[Rendered images with source text]

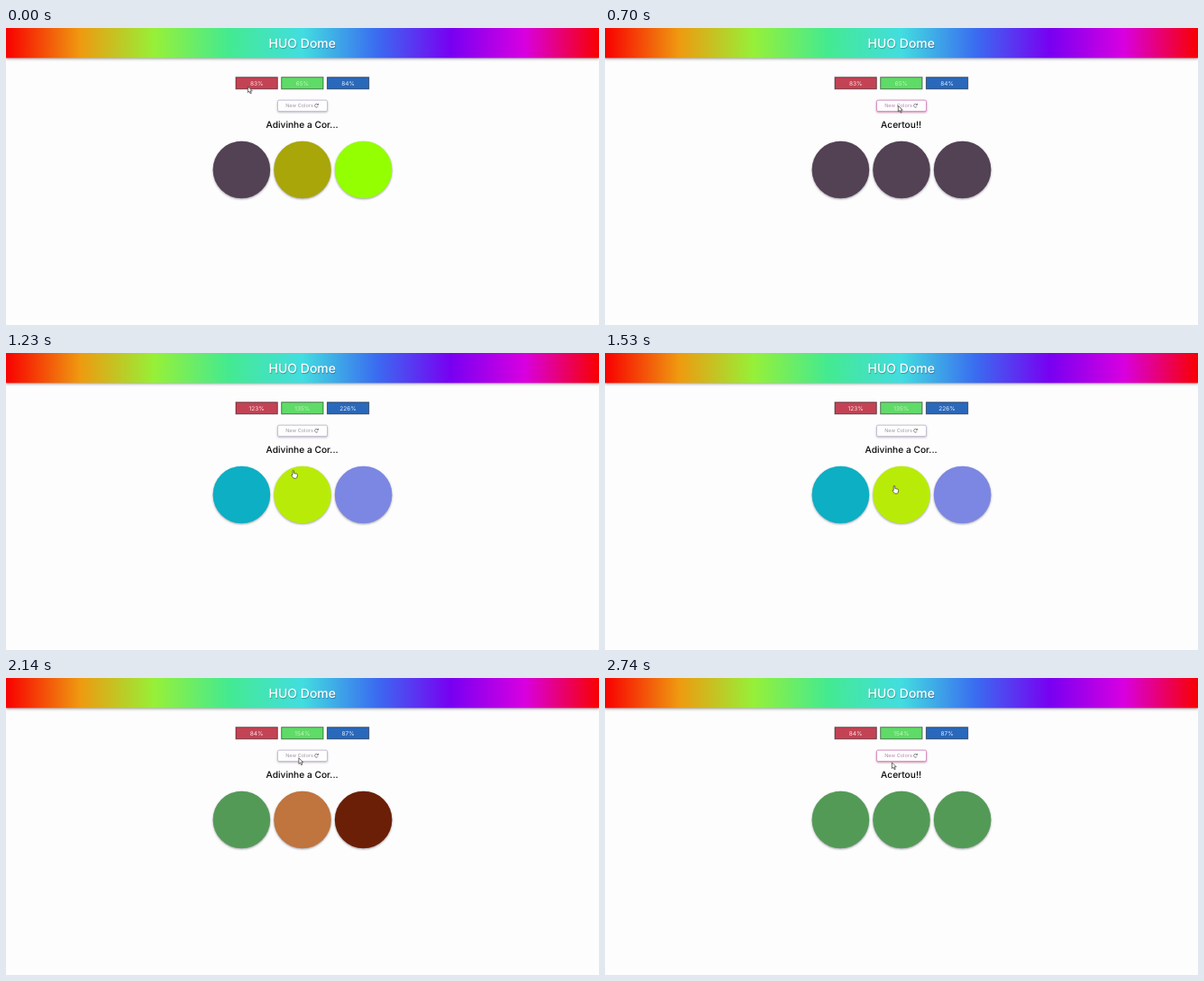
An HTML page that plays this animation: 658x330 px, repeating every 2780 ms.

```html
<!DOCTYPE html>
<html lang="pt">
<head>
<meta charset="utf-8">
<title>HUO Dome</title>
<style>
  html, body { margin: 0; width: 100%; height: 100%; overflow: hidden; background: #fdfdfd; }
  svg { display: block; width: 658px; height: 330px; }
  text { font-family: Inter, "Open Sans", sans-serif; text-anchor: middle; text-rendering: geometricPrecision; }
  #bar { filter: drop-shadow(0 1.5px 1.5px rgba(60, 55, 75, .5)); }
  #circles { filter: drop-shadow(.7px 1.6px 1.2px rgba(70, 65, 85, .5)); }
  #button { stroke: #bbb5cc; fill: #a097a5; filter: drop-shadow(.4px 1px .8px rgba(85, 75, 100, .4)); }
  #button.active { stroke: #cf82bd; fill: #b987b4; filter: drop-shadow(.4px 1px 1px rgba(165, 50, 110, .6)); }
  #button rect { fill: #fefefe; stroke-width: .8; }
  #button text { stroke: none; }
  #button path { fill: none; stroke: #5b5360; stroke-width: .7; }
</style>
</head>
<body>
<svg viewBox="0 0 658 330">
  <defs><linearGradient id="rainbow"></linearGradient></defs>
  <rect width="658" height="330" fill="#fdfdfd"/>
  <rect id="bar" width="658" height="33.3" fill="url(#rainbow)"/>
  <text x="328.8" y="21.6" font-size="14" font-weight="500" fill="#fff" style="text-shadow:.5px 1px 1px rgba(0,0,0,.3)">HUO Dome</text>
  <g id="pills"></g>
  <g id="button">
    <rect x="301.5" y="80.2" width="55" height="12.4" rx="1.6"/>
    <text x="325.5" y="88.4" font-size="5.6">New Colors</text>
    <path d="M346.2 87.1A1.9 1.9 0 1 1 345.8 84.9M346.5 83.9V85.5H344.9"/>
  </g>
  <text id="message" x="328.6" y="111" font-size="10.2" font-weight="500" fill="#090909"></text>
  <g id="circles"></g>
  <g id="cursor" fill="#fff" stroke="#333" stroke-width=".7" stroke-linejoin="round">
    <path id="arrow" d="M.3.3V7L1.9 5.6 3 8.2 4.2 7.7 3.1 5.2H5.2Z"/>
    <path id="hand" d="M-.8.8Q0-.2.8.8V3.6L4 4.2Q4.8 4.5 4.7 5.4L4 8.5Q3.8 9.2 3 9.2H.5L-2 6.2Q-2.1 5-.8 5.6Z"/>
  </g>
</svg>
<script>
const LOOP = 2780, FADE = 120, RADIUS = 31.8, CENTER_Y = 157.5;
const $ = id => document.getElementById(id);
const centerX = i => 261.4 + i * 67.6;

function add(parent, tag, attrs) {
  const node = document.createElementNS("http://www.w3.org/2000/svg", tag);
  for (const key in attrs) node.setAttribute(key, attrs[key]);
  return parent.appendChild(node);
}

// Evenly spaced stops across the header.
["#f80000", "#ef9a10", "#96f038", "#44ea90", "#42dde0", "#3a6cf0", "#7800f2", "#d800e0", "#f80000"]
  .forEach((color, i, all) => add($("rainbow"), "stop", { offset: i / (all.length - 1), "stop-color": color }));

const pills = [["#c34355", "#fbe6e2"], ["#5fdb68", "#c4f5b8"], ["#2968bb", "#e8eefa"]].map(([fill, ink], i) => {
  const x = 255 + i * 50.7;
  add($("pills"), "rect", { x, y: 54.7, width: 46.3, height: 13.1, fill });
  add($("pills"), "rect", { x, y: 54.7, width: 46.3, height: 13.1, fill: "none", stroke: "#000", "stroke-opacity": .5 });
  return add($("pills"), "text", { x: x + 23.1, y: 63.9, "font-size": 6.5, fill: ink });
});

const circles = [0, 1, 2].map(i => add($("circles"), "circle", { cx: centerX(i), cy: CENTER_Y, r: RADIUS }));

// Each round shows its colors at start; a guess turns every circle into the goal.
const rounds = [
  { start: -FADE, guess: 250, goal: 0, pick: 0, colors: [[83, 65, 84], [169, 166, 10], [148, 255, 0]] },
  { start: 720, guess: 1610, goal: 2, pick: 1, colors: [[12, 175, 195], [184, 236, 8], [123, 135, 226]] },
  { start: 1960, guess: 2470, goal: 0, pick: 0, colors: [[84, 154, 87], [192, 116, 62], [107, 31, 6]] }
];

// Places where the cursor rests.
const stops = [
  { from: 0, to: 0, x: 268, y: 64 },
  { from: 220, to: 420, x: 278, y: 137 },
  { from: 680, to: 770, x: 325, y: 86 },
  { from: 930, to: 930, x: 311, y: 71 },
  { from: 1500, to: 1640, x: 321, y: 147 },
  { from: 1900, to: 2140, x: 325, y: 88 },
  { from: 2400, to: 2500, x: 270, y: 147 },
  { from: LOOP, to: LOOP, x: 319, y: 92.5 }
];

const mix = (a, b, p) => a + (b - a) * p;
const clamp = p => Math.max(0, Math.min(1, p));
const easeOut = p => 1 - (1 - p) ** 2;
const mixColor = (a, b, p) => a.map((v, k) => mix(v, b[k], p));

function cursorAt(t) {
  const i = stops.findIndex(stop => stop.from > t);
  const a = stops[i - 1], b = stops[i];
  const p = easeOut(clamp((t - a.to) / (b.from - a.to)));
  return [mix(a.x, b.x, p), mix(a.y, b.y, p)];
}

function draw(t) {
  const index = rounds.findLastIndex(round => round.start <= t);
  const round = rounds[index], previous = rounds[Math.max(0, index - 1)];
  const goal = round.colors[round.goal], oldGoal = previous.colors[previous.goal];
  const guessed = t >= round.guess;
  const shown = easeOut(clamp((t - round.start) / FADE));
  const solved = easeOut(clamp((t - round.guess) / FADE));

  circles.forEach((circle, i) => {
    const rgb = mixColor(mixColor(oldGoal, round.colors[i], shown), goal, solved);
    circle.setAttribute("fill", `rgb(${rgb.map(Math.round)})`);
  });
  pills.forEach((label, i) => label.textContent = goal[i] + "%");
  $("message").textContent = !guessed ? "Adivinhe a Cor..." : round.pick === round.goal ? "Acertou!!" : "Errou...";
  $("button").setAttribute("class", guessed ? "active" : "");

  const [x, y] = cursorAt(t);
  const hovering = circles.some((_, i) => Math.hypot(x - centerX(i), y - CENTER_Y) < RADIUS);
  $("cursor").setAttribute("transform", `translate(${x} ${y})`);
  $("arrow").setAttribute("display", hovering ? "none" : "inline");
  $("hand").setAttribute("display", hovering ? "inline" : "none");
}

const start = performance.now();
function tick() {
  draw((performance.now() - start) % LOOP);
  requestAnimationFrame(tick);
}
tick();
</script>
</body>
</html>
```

==

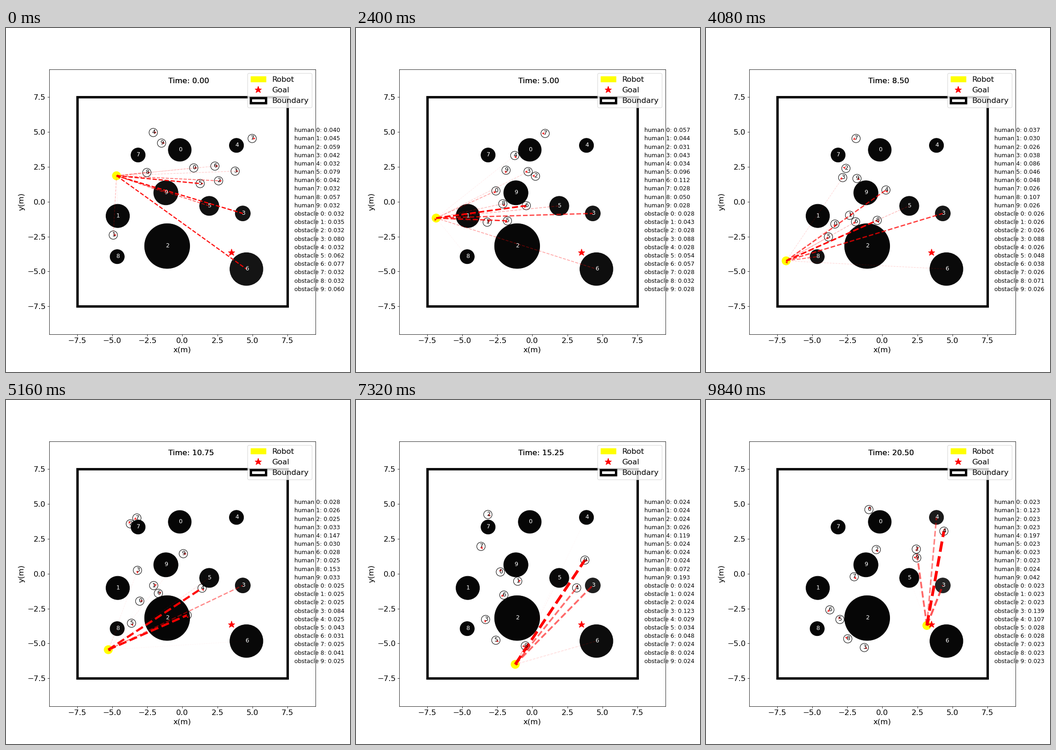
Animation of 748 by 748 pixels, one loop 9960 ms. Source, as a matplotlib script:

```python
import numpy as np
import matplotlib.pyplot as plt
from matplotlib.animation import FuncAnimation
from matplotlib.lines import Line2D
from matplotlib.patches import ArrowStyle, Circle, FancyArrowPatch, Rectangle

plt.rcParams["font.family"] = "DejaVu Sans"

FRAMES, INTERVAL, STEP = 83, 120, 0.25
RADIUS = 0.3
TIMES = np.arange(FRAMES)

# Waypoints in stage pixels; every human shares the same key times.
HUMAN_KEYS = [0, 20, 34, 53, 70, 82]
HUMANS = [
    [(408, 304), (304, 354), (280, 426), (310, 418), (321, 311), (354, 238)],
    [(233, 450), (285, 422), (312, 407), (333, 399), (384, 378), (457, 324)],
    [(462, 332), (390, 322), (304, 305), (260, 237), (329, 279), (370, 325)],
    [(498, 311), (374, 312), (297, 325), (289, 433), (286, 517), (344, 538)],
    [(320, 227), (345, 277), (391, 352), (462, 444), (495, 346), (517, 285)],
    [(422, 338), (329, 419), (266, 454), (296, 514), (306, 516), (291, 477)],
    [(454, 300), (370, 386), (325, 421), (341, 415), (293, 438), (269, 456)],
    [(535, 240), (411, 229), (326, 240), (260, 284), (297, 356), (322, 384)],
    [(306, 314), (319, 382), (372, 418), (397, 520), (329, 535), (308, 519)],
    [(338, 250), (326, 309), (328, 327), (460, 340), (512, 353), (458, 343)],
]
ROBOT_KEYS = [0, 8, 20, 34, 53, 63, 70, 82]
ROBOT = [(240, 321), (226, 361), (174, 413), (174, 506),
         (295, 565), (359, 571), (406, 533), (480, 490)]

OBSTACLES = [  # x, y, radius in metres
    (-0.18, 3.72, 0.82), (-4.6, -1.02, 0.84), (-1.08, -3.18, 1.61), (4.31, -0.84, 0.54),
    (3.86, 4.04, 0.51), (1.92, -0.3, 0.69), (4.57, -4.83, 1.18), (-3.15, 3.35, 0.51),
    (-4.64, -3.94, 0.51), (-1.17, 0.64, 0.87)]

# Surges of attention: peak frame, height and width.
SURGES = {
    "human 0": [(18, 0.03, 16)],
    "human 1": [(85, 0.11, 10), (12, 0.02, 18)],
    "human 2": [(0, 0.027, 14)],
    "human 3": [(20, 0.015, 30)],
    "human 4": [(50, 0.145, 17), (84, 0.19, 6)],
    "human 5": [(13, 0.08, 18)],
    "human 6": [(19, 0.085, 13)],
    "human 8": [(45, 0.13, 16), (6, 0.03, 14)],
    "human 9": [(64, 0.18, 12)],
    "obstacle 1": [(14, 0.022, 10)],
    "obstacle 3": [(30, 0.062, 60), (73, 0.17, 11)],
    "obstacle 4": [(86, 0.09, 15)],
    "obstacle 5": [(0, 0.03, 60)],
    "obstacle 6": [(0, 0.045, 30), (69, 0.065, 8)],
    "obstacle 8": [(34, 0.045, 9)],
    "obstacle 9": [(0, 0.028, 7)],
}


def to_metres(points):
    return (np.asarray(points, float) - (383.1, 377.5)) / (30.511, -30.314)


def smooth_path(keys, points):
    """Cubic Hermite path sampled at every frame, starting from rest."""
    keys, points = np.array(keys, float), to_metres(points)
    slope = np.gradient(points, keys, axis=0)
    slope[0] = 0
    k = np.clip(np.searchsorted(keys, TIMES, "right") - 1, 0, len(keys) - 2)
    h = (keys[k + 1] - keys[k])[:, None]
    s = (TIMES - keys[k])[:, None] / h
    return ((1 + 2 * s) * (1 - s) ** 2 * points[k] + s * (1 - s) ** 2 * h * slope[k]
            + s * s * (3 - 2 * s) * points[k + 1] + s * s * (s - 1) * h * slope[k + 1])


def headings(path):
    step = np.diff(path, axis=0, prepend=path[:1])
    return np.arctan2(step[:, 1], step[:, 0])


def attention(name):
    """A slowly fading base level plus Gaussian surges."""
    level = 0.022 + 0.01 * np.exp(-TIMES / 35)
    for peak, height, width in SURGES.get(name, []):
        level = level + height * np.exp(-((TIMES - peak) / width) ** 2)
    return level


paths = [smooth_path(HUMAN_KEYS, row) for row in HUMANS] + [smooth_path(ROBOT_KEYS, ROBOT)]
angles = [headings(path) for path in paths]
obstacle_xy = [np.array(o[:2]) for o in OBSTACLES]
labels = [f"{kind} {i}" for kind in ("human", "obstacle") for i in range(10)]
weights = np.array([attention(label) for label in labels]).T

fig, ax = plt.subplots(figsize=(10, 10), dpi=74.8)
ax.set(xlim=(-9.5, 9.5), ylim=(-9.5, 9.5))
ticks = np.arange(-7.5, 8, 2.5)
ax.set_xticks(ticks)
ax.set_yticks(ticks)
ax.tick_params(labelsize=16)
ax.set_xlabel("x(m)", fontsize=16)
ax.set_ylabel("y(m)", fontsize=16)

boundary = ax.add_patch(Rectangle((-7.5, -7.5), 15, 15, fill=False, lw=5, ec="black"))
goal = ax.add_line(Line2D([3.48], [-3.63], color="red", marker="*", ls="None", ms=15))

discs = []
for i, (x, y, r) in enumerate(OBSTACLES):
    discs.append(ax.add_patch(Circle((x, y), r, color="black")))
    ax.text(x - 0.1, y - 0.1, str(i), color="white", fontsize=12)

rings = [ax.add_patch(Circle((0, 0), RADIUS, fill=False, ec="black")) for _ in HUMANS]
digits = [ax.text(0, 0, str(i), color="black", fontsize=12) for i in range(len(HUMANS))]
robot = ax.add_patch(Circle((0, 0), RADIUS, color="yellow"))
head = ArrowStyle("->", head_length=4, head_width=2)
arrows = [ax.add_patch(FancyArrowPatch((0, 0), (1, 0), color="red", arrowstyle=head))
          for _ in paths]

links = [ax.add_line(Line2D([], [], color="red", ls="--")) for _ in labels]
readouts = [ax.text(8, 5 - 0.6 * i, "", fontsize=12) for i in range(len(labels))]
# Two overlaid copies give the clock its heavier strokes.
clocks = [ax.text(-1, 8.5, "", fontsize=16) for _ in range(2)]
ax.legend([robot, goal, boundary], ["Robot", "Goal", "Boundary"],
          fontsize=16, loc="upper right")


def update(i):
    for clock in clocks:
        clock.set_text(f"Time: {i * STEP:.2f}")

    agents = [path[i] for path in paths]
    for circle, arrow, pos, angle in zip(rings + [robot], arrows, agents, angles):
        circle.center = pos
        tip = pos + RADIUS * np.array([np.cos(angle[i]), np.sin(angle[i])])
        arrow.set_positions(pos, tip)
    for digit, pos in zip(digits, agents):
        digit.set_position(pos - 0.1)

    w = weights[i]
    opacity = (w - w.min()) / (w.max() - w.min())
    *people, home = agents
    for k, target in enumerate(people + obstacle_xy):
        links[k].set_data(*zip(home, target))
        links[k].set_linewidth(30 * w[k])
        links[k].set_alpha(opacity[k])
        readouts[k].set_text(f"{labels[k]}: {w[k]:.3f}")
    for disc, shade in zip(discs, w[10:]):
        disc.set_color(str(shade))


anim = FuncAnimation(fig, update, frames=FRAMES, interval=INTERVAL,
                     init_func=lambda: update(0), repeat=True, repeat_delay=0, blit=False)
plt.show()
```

▶ [How to complete this task]
Which lines in the data above hold the string "height"? Return each of them.

▶ [Response to this exercise]
  html, body { margin: 0; width: 100%; height: 100%; overflow: hidden; background: #fdfdfd; }
  svg { display: block; width: 658px; height: 330px; }
  <rect width="658" height="330" fill="#fdfdfd"/>
  <rect id="bar" width="658" height="33.3" fill="url(#rainbow)"/>
    <rect x="301.5" y="80.2" width="55" height="12.4" rx="1.6"/>
  add($("pills"), "rect", { x, y: 54.7, width: 46.3, height: 13.1, fill });
  add($("pills"), "rect", { x, y: 54.7, width: 46.3, height: 13.1, fill: "none", stroke: "#000", "stroke-opacity": .5 });
# Surges of attention: peak frame, height and width.
    for peak, height, width in SURGES.get(name, []):
        level = level + height * np.exp(-((TIMES - peak) / width) ** 2)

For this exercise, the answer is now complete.